An Israeli company with a new long-lasting pill for Parkinson’s disease expects to bring it to market by the middle of next year, Reuters reported on Wednesday.
Intec Pharma is conducting a late stage trial for its levodopa drug, which opens up like an accordion and remains in the stomach for 8-12 hours, requiring fewer doses a day. Intec recently completed enrolling 462 patients for a Phase III trial for the pill.
The Phase II trial showed a 45 percent reduction in “daily off time,” which gave patients more than two extra hours a day of movement.
“I feel very comfortable that we have an approvable program here.
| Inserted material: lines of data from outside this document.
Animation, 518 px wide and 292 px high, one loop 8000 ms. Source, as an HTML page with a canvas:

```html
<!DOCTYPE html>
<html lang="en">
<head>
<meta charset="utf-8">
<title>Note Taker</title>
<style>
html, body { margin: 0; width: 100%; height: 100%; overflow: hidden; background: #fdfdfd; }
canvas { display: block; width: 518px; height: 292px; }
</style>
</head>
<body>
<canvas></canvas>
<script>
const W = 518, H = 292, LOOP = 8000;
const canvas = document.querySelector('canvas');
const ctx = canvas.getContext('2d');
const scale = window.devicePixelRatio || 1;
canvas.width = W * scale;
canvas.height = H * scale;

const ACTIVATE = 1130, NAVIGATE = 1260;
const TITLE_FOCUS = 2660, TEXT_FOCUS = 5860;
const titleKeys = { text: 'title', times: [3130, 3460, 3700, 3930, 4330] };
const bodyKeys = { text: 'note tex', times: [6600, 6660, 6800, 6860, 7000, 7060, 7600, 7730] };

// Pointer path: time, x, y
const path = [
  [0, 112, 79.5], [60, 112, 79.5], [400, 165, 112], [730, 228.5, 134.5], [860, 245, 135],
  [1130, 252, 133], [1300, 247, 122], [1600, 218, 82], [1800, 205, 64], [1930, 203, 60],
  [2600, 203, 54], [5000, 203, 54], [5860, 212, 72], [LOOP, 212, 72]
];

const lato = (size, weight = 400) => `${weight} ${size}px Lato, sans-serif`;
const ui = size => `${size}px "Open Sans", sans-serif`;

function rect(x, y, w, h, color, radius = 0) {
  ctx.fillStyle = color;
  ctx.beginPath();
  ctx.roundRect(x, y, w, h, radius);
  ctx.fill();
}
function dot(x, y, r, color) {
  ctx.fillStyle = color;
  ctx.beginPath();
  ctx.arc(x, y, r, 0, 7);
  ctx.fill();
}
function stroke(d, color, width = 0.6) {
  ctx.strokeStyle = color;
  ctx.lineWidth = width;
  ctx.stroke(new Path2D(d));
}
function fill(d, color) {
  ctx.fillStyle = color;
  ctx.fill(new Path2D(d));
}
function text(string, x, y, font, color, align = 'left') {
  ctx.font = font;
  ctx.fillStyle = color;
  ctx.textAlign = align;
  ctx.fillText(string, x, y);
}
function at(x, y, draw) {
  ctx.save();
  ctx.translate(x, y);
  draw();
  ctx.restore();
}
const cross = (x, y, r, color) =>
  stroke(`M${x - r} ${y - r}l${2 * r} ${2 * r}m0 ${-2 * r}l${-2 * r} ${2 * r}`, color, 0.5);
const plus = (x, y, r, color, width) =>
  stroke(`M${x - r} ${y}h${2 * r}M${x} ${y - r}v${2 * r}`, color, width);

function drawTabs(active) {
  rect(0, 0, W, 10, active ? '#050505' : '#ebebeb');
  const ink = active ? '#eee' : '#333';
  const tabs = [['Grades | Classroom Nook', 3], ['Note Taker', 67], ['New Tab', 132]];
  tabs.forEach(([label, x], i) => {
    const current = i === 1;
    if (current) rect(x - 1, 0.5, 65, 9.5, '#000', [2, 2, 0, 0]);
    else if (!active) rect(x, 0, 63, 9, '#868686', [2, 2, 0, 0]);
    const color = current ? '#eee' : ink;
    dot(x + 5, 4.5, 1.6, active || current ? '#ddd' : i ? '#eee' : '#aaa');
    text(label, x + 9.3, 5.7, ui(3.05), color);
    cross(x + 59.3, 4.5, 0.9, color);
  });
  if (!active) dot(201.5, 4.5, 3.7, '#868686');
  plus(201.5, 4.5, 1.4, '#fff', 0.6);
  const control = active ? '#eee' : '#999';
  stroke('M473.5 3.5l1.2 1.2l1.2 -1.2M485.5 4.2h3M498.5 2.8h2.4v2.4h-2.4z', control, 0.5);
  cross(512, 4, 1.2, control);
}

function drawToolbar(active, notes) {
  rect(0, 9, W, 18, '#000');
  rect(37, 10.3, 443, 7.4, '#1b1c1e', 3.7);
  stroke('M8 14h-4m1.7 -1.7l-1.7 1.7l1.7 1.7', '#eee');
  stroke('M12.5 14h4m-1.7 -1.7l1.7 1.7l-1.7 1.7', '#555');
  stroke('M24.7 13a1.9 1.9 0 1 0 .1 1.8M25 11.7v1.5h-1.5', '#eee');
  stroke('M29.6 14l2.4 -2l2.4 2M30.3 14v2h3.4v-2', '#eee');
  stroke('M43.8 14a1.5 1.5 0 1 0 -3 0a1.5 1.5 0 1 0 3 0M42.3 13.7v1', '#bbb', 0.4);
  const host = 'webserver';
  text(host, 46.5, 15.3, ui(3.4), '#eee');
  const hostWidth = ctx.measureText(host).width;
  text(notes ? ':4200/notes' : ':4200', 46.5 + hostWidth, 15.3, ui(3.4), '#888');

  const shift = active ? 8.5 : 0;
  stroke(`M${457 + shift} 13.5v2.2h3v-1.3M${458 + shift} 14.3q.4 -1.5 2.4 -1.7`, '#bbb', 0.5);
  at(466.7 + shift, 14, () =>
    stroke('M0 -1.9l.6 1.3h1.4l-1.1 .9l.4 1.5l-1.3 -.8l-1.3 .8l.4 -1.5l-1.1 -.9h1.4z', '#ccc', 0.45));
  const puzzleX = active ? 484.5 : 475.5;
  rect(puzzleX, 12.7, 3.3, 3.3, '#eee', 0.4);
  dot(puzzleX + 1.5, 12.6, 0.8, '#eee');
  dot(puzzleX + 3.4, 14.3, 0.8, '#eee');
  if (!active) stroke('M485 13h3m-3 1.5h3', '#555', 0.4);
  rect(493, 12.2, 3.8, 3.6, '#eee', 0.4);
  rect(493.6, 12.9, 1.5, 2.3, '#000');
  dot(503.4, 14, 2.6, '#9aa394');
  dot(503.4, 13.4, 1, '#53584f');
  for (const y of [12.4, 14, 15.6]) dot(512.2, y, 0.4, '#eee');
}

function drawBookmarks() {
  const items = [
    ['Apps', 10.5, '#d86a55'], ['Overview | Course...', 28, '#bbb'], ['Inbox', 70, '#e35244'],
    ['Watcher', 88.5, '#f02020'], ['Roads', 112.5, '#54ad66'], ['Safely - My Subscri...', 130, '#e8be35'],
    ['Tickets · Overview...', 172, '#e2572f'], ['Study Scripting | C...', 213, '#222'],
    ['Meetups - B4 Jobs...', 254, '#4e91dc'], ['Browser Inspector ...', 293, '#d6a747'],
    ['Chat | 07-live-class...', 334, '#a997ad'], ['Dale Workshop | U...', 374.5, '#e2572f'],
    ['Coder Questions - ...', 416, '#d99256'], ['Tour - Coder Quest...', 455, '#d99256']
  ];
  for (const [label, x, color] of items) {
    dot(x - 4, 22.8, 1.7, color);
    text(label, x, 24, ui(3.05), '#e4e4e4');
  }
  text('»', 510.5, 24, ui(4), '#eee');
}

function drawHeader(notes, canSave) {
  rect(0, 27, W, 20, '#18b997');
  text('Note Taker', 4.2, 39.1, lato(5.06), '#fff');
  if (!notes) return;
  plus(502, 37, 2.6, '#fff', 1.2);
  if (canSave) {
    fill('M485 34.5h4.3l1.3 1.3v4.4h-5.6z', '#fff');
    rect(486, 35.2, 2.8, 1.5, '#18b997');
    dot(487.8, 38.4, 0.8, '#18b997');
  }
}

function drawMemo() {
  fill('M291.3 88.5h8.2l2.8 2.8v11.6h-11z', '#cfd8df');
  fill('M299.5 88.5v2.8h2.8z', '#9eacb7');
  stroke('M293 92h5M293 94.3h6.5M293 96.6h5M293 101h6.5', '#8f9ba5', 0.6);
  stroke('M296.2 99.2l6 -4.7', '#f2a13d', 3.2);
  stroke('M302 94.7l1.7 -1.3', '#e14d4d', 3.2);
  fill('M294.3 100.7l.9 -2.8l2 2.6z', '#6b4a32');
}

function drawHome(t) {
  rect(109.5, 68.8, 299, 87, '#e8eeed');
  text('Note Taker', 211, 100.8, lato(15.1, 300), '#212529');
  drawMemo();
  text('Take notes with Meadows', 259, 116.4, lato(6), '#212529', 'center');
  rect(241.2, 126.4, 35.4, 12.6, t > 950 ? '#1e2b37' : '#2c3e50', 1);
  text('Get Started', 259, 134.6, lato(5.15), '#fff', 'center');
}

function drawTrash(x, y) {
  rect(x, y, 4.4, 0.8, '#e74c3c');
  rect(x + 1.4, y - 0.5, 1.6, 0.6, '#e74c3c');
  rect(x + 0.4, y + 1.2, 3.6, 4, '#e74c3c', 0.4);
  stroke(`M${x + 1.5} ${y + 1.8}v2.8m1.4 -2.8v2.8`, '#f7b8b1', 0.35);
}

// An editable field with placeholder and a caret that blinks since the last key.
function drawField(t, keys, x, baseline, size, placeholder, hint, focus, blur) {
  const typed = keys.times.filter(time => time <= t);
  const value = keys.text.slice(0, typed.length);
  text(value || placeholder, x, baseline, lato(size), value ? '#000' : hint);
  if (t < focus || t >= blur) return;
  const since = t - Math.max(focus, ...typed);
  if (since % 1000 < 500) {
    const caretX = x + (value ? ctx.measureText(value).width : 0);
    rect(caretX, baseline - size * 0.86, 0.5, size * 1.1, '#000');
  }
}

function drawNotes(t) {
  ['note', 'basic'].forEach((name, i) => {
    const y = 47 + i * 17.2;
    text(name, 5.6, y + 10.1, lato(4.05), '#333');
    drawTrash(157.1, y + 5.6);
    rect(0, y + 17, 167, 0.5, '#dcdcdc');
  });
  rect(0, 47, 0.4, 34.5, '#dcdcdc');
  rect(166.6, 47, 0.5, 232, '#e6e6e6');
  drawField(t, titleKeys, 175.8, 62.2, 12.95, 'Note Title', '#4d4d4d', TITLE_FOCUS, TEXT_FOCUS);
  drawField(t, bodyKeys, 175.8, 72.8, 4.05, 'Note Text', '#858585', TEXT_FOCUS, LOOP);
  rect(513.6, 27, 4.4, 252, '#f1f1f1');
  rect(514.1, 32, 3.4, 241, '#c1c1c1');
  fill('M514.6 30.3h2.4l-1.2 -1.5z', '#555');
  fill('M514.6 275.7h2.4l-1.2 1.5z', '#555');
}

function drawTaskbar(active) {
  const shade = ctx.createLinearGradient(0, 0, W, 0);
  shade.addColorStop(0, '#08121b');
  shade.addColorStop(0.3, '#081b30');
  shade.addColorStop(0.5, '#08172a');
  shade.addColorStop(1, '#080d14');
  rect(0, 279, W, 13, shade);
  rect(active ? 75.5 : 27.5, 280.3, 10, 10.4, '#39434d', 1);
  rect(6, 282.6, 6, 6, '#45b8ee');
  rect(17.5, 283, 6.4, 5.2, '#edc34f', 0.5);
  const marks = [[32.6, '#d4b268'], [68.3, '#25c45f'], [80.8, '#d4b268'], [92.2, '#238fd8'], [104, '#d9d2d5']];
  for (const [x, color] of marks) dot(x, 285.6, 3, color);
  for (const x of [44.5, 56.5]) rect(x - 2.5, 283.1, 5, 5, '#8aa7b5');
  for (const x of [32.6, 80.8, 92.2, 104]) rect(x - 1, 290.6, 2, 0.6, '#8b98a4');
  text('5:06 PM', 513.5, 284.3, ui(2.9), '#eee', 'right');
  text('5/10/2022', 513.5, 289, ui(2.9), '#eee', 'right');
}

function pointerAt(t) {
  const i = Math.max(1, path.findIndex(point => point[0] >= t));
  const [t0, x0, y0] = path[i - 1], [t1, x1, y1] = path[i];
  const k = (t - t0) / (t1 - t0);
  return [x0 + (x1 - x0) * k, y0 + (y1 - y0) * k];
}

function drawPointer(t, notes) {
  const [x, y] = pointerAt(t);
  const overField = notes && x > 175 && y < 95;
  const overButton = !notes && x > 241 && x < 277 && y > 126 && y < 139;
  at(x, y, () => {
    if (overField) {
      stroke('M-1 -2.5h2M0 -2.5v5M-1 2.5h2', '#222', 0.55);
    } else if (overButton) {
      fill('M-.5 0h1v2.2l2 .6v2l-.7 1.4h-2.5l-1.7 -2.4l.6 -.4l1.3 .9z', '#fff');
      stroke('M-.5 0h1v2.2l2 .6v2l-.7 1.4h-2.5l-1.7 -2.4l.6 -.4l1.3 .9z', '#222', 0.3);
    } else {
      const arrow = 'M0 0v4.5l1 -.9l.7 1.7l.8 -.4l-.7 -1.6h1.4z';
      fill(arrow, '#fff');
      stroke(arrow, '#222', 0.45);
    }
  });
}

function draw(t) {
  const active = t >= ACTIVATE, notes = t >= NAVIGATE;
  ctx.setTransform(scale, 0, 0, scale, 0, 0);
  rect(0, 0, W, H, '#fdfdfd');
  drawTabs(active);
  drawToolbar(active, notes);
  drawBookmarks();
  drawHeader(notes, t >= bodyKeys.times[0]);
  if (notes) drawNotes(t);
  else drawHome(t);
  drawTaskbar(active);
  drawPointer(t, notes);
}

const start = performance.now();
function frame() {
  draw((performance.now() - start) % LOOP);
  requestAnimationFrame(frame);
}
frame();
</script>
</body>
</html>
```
I would like to see as big an effect size as possible, but there is commercial viability at any effect size,” Jeffrey Meckler, Intec’s chief executive, told Reuters after a news conference on Wednesday.
“I hope next year we will be able to monetize value out of the Parkinson’s program, whether that is the sale of the company, sale of the program or a license partnership,” said Meckler, who took over in July 2017.
He said a large number of Parkinson’s companies were interested in the program, but he declined to elaborate.
Assuming a 10 percent market share, Meckler said: “We have a drug that is worth more than $300 million a year.”
Intec’s strategy is to take existing drugs and insert them into its delivery platform, in which medicine is folded up in a film with layers that opens like an accordion.
Intec is working on trying to adapt its platform for an undisclosed drug from Novartis and a decision is expected on its viability in early 2019, said Meckler.
Jeffrey Meckler, chief executive of Israel’s Intec Pharma holds up their long-lasting pill to treat Parkinson’s disease, Wednesday. (Reuters/Steven Scheer)